Is it possible to resolve anything on the Internet?
Is it possible to reach a consensus on the Internet?
Almost surely not.
Then why write and read blogs?
For me, blogs are useful records of the things I’m working on, what I read, and my thoughts, a sort of easily accessible journal that, apparently, other people are interested in. So far, there have been about 150,000 hits on my blogs and hundreds of people read them every day, mostly from the U.S. but also from many other countries around the world.
Marketing experts know it takes many impressions to influence thinking and behavior. Most people are not going to change their minds even in the face of new information, but a few do. Impressions can accumulate until a tipping point can be reached. One blog post might make the difference, like the last snowflake that causes an avalanche.
There’s a clever post about the challenge of persuasion on another blog, here. Ardis Parshall writes:
“This classic xkcd webcomic (#386, Duty Calls) captures the common online absurdity of exerting great effort to prove to a stranger that he is wrong and you are right about something that doesn’t matter to anyone. I mean, who would do something like that?”
So is there a reason to blog other than journaling?
I think so.
As I’ve discussed many times, one of the biggest obstacles to reaching consensus in any field is lack of open communication and exchange of ideas. Whenever possible, people tend to prefer confirming their biases as opposed to changing their minds. This may be even more true of scholars, academics and educators than of the general public, for the obvious reason that the intellectuals have much more invested in their beliefs.
To confirm their biases, scholars, academics and educators tend to establish and perpetuate closed systems. A college campus, for example, is a closed system; faculty are hired based on shared academic assumptions and credentials, and students are admitted based on shared objectives and beliefs in the value of the established academic assumptions and credentials.
The LDS citation cartel is a prime example, of course, since the cartel’s concept of “peer review” is essentially “peer approval” by a small group of like-minded academics who resist intrusion (or even participation) by outsiders who challenge their shared assumptions.
Because the academic citation cartel exists to confirm the shared biases of cartel members, the cartel is able to impose their assumptions and beliefs on others through the educational system. Their assumptions about Church history (i.e., that Joseph and Oliver were confused speculators who misled the Church about the New York Cumorah) and about Book of Mormon geography (i.e., that Mesoamerica is the only viable setting) have come to dominate LDS thought because the cartel members have successfully excluded alternative assumptions from BYU and CES. Consequently, everyone is taught the same assumptions, and they continue ad infinitum.
The Internet is one of the only ways to bypass the cartel and communicate new ideas. Cartel members understand this, which is why the citation cartel exists in the first place. They know that most members of the Church, when faced with a choice between the academics on one hand and Joseph and Oliver on the other, will choose Joseph and Oliver.

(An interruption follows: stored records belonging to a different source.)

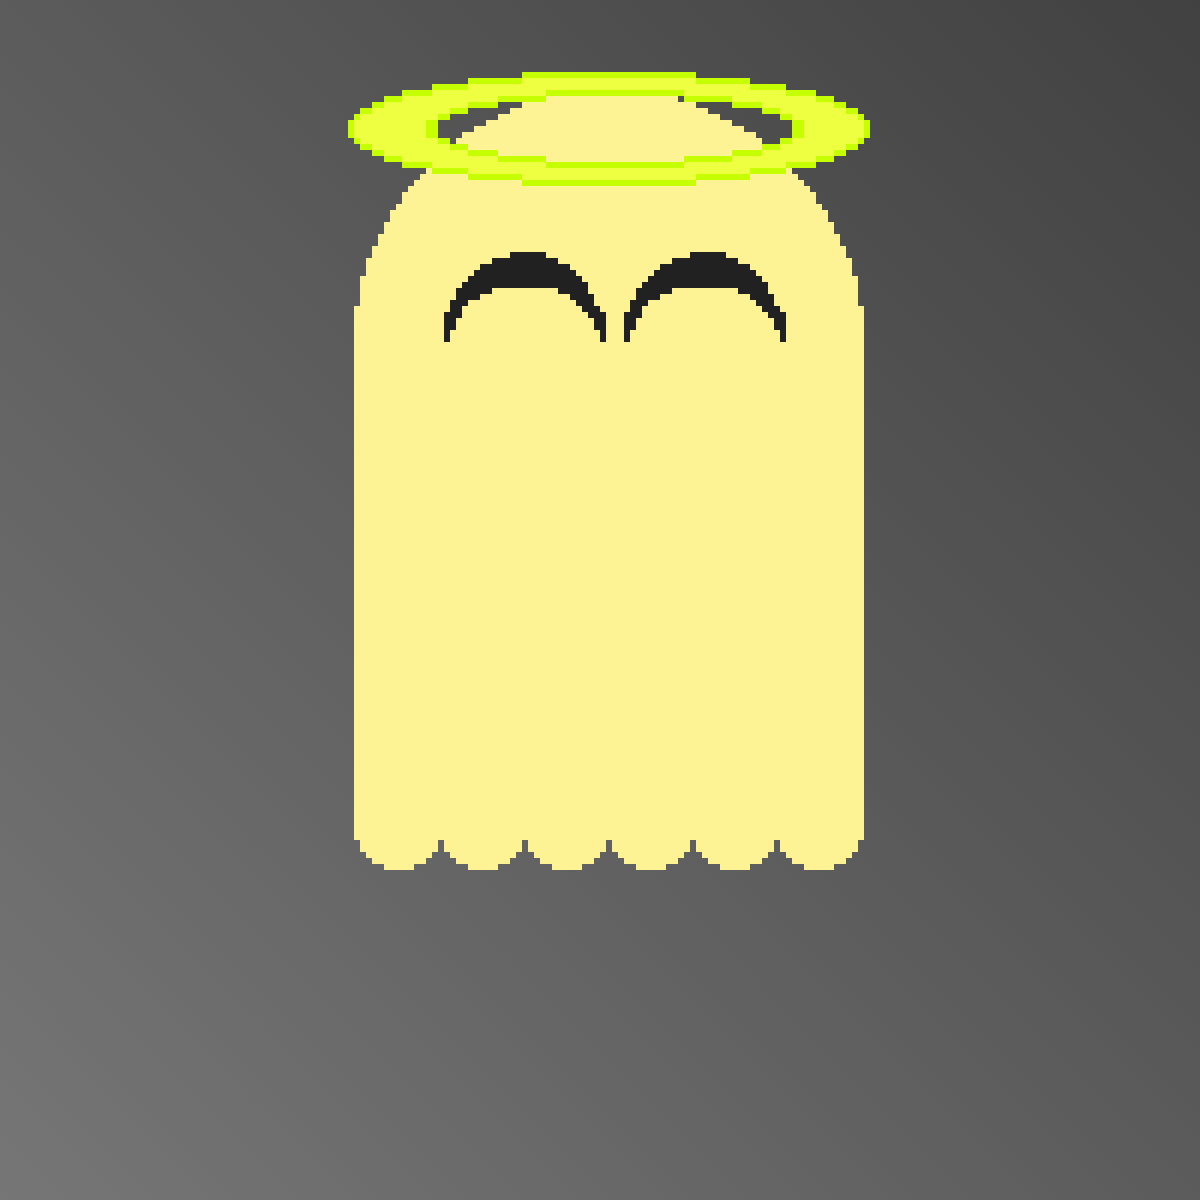
<!DOCTYPE html>
<html lang="en">
<head>
<meta charset="utf-8">
<title>Pixel ghost with halo</title>
<style>
:root {
  --night-light: #767676;
  --night-dark: #414141;
  --ghost: #fdf294;
  --ink: #212121;
  --halo: #eeff41;
  --halo-edge: #c6ff00;
}
html, body { margin: 0; width: 1200px; height: 1200px; overflow: hidden; }
.artboard {
  display: block;
  width: 1200px;
  height: 1200px;
  background: linear-gradient(to top right, var(--night-light), var(--night-dark));
}
.ghost { fill: var(--ghost); }
.eye { fill: var(--ink); }
.halo-edge { fill: var(--halo-edge); fill-rule: evenodd; }
.halo-band { fill: var(--halo); fill-rule: evenodd; }
</style>
</head>
<body>
<!-- 200 x 200 pixel grid, six screen pixels per cell -->
<svg class="artboard" viewBox="0 0 200 200" shape-rendering="crispEdges" role="img" aria-label="Smiling pale yellow pixel ghost wearing a halo">
  <defs>
    <path id="scallop" d="M60 139H73V142H72V143H71V144H69V145H64V144H62V143H61V142H60Z"/>
    <path id="smiling-eye" d="M74 57V52H75V50H76V48H77V47H78V46H79V45H80V44H82V43H85V42H91V43H93V44H95V45H96V46H97V47H98V49H99V51H100V52H101V57H100V55H99V53H98V52H97V51H96V50H95V49H93V48H82V49H80V50H78V51H77V53H76V55H75V57Z"/>
  </defs>

  <g class="ghost">
    <path d="M59 140V51H60V46H61V43H62V41H63V39H64V37H65V35H66V34H67V32H68V31H69V30H70V29H71V28H72V27H73V26H74V25H75V24H76V23H77V22H79V21H81V20H83V19H85V18H87V17H90V16H113V17H116V18H118V19H120V20H122V21H124V22H126V23H127V24H128V25H129V26H130V27H131V28H132V29H133V30H134V31H135V32H136V34H137V35H138V37H139V39H140V41H141V43H142V46H143V51H144V140Z"/>
    <use href="#scallop"/>
    <use href="#scallop" x="14"/>
    <use href="#scallop" x="28"/>
    <use href="#scallop" x="42"/>
    <use href="#scallop" x="56"/>
    <use href="#scallop" x="70"/>
  </g>

  <!-- notches between hem scallops -->
  <g class="eyes">
    <use class="eye" href="#smiling-eye"/>
    <use class="eye" href="#smiling-eye" x="30"/>
  </g>

  <g class="halo">
    <path class="halo-edge" d="M87 12H116V13H125V14H131V15H136V16H139V17H141V18H143V19H144V20H145V23H144V24H143V25H141V26H139V27H136V28H131V29H125V30H116V31H87V30H78V29H72V28H67V27H64V26H62V25H60V24H59V23H58V20H59V19H60V18H62V17H64V16H67V15H72V14H78V13H87Z
      M91 16H114V17H122V18H127V19H130V20H132V23H130V24H127V25H122V26H114V27H91V26H83V25H78V24H75V23H73V20H75V19H78V18H83V17H91Z"/>
    <path class="halo-band" d="M87 13H116V14H125V15H131V16H136V17H139V18H141V19H143V20H144V23H143V24H141V25H139V26H136V27H131V28H125V29H116V30H87V29H78V28H72V27H67V26H64V25H62V24H60V23H59V20H60V19H62V18H64V17H67V16H72V15H78V14H87Z
      M91 15H114V16H122V17H127V18H130V19H132V20H134V23H132V24H130V25H127V26H122V27H114V28H91V27H83V26H78V25H75V24H73V23H71V20H73V19H75V18H78V17H83V16H91Z"/>
  </g>
</svg>
</body>
</html>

Given a choice, most members of the Church would reject the two-Cumorahs theory. For that reason, the citation cartel relegates the two-Cumorahs theory to isolated comments in academic writings and subliminal teaching such as the display on Temple Square and the images in the missionary editions of the Book of Mormon.
|In Joseph Smith’s day, everyone knew there was one Cumorah and it was in New York.|
|In our day, LDS academics reject what Joseph and Oliver said, replacing it with the idea that there are two Cumorahs; Mormon’s Cumorah is in Mesoamerica, and Moroni’s Cumorah in New York.|
I doubt this post will be the snowflake that causes an avalanche, but hopefully it will add to the accumulation of ideas that weighs on the citation cartel. Eventually, I trust, a consensus about Church history and Book of Mormon geography will develop.
Source: Book of Mormon Concensus